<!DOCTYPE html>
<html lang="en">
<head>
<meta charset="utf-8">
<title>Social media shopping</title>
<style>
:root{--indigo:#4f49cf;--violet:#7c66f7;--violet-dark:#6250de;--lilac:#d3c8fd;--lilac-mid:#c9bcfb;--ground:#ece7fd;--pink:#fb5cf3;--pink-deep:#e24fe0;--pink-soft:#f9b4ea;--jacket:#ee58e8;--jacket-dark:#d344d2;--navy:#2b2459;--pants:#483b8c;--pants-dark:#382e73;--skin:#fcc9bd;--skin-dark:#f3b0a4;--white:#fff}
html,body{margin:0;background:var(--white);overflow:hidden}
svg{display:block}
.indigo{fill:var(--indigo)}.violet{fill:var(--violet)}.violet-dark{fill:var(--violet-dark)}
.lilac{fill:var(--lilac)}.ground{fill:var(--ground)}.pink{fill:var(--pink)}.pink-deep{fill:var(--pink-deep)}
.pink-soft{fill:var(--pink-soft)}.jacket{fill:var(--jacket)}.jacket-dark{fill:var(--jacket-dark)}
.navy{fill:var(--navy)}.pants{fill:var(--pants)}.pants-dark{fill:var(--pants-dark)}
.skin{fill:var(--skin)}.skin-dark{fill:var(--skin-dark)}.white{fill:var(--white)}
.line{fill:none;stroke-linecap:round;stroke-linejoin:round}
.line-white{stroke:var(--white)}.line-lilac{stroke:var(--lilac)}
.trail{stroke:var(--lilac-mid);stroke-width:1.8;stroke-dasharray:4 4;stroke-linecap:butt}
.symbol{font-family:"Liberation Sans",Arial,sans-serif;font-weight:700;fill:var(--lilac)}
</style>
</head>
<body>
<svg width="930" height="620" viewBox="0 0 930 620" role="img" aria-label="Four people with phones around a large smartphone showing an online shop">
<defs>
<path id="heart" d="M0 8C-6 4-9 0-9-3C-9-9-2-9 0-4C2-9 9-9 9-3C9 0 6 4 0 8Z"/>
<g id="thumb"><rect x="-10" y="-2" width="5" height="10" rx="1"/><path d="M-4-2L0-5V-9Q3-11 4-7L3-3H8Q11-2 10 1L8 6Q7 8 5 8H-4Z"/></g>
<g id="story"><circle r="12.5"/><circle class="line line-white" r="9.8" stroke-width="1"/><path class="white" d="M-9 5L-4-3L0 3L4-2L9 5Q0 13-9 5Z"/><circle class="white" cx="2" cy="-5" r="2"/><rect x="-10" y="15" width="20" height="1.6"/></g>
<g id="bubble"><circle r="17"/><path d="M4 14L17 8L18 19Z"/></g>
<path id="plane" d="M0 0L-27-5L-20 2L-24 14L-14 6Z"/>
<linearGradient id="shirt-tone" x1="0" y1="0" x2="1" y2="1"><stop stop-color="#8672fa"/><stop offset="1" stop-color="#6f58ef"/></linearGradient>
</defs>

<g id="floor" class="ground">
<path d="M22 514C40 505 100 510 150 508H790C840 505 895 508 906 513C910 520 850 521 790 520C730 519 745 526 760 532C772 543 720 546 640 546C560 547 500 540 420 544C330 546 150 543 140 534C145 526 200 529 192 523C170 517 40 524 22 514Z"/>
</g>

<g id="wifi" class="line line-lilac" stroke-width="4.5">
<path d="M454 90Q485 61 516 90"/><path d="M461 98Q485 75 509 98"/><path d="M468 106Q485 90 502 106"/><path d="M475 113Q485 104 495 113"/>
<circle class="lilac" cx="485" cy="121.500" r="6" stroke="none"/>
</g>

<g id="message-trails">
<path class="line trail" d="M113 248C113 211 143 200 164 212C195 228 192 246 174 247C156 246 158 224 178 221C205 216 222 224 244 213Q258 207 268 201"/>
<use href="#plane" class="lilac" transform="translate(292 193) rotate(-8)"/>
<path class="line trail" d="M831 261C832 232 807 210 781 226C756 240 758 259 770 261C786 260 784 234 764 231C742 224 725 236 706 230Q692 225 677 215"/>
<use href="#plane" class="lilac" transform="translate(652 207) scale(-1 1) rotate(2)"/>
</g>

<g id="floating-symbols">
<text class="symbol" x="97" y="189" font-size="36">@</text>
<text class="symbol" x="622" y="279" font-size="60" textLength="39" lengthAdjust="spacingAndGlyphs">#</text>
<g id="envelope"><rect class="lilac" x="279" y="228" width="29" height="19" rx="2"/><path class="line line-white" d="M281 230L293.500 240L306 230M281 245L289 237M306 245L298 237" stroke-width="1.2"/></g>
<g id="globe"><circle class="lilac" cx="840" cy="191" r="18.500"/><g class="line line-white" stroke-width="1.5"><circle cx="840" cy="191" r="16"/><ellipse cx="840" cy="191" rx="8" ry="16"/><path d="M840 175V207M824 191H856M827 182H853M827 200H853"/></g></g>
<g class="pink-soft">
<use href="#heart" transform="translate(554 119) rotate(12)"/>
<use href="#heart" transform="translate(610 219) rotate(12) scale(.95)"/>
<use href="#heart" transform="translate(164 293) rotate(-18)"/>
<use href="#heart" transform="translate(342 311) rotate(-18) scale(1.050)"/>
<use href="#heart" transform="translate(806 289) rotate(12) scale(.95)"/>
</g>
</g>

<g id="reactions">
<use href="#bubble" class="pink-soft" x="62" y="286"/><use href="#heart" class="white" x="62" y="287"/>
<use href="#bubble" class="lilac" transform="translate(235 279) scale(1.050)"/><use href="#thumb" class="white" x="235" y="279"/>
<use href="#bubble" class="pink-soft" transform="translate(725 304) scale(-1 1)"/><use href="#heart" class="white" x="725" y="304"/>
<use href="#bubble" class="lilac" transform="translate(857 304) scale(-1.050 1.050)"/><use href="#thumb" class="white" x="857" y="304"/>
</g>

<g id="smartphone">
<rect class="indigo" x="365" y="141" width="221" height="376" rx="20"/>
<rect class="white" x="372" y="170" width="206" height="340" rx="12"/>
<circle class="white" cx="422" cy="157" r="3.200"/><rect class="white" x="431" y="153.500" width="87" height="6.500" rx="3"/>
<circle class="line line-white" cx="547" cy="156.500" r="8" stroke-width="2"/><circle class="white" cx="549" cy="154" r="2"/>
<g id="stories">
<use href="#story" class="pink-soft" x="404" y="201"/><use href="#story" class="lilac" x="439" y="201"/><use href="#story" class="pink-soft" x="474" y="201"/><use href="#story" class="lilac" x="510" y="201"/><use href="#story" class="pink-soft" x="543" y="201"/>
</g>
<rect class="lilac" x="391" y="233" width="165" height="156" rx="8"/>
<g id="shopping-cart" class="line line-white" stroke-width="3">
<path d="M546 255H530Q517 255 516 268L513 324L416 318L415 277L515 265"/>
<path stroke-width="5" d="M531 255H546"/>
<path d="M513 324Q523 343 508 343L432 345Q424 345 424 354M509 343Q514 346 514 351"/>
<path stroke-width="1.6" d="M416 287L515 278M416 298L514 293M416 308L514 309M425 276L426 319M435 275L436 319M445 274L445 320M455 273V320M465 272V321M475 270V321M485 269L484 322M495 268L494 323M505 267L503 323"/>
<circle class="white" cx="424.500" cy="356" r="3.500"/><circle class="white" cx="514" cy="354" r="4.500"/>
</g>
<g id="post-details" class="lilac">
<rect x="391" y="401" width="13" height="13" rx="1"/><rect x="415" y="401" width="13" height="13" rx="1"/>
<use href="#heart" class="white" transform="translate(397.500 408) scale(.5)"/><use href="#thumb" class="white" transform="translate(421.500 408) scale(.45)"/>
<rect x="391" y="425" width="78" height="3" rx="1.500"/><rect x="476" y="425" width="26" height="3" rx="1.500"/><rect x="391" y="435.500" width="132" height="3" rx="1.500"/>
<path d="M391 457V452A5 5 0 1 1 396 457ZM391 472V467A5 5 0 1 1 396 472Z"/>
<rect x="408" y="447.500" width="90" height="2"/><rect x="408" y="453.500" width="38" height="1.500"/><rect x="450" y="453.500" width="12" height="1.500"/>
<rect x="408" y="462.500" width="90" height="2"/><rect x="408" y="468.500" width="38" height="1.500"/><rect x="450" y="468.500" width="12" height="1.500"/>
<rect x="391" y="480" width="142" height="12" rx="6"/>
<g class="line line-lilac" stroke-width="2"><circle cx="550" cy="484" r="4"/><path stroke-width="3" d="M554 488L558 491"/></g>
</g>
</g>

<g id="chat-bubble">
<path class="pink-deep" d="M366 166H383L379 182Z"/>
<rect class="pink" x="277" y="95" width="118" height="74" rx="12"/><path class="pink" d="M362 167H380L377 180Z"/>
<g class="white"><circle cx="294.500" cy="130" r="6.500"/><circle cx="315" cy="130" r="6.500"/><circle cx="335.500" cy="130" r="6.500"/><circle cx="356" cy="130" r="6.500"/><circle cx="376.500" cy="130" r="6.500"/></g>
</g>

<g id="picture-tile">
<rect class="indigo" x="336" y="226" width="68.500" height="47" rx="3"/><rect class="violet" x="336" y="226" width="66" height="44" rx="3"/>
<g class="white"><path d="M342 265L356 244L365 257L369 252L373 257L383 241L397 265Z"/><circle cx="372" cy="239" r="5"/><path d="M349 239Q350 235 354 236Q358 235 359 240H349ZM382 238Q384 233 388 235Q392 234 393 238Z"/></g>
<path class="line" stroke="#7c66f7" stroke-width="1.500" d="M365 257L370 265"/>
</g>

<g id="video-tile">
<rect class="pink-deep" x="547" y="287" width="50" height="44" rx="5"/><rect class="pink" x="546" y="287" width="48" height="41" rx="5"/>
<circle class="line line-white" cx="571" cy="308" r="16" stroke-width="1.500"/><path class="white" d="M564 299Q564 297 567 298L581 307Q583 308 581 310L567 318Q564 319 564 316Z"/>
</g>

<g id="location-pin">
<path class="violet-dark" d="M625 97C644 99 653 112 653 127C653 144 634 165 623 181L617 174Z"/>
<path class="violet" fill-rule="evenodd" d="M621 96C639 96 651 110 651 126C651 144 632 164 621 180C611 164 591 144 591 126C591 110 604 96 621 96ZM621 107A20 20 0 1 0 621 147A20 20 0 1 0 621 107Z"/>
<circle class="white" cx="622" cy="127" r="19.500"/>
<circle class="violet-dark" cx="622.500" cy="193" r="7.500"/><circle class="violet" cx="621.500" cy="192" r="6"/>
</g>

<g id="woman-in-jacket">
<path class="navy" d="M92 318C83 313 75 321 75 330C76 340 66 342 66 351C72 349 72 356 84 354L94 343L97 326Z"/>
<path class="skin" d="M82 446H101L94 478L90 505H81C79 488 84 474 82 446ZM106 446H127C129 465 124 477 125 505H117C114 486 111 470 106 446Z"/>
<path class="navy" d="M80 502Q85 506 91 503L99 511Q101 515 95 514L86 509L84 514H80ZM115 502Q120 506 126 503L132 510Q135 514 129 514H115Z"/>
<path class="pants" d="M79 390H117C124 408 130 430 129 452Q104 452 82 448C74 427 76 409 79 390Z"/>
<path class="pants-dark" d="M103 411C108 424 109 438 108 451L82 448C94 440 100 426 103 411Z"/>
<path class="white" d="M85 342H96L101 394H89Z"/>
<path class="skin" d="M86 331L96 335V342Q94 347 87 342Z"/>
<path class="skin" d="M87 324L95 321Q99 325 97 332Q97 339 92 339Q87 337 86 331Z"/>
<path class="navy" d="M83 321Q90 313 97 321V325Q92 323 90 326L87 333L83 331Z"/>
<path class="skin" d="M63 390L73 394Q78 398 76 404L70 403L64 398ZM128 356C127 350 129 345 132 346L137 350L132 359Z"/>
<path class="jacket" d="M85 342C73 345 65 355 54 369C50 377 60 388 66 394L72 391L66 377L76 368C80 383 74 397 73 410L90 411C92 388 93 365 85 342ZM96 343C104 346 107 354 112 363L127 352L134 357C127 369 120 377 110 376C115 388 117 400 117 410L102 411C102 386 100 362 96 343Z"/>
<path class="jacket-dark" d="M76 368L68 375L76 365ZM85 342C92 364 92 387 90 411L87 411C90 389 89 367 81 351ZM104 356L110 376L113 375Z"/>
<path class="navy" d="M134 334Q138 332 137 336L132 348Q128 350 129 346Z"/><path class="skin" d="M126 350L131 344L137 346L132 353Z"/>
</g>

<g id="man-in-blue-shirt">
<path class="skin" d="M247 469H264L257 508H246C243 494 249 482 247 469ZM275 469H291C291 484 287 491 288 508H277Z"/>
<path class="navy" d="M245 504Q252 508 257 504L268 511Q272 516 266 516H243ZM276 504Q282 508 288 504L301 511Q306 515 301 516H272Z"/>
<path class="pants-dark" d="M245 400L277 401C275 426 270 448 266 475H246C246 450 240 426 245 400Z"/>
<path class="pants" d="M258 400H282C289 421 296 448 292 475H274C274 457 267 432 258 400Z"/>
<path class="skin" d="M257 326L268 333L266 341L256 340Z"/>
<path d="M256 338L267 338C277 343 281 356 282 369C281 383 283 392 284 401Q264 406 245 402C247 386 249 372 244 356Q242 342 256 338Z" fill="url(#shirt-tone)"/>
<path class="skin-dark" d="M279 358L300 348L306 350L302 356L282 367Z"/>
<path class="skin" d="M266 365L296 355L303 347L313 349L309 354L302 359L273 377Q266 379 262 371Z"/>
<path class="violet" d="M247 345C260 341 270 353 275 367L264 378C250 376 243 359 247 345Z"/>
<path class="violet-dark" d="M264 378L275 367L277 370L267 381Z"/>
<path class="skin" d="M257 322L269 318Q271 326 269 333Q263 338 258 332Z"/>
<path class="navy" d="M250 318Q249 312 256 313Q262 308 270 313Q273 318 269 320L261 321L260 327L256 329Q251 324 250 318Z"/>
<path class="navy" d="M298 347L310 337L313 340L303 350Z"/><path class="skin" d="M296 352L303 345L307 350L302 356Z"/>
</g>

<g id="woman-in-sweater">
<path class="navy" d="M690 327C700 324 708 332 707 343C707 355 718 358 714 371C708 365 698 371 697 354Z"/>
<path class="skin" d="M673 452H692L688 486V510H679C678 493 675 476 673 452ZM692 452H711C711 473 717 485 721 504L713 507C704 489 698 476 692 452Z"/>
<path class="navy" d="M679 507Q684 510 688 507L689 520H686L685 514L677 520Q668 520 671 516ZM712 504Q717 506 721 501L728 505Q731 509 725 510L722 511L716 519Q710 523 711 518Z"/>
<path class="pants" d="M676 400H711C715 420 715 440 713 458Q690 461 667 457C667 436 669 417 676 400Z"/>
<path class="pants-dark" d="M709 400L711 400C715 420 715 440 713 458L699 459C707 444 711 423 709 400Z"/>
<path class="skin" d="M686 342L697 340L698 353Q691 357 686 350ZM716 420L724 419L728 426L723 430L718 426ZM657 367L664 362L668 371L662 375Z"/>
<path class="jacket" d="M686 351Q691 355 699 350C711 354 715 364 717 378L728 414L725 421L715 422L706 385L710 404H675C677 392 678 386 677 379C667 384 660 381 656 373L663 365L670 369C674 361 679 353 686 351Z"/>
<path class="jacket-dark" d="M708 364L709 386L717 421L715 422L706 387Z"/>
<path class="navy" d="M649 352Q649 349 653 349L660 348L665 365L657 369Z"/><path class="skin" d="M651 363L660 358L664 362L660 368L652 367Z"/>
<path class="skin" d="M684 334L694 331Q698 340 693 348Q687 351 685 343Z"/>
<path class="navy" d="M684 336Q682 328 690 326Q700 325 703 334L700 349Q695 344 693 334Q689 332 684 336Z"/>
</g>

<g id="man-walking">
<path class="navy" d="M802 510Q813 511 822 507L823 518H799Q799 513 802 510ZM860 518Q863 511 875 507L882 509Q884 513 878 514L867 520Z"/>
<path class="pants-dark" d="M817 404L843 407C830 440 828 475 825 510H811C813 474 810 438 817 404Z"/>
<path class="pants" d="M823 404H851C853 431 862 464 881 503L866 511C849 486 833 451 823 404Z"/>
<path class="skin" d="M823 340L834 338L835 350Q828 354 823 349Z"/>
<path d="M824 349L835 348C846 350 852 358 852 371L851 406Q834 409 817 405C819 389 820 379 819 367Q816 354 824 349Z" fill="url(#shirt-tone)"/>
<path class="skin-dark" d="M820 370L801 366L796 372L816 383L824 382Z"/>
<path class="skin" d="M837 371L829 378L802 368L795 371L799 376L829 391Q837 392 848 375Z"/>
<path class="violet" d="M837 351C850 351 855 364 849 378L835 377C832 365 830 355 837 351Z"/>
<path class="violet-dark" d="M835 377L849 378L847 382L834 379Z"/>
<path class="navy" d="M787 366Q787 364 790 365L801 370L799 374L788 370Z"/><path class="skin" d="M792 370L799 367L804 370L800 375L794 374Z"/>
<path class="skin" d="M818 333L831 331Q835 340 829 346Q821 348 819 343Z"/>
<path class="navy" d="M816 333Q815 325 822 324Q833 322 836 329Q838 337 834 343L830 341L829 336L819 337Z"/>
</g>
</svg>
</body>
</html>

+--

■ Problem to solve: Here the job is to set down exactly the lines of the material above that fall between the one with "365L296 355L303 347L313" and the one with "318Q249 312 256", inclusive, and nothing beyond them.

■ Problem solution:
<path class="skin" d="M266 365L296 355L303 347L313 349L309 354L302 359L273 377Q266 379 262 371Z"/>
<path class="violet" d="M247 345C260 341 270 353 275 367L264 378C250 376 243 359 247 345Z"/>
<path class="violet-dark" d="M264 378L275 367L277 370L267 381Z"/>
<path class="skin" d="M257 322L269 318Q271 326 269 333Q263 338 258 332Z"/>
<path class="navy" d="M250 318Q249 312 256 313Q262 308 270 313Q273 318 269 320L261 321L260 327L256 329Q251 324 250 318Z"/>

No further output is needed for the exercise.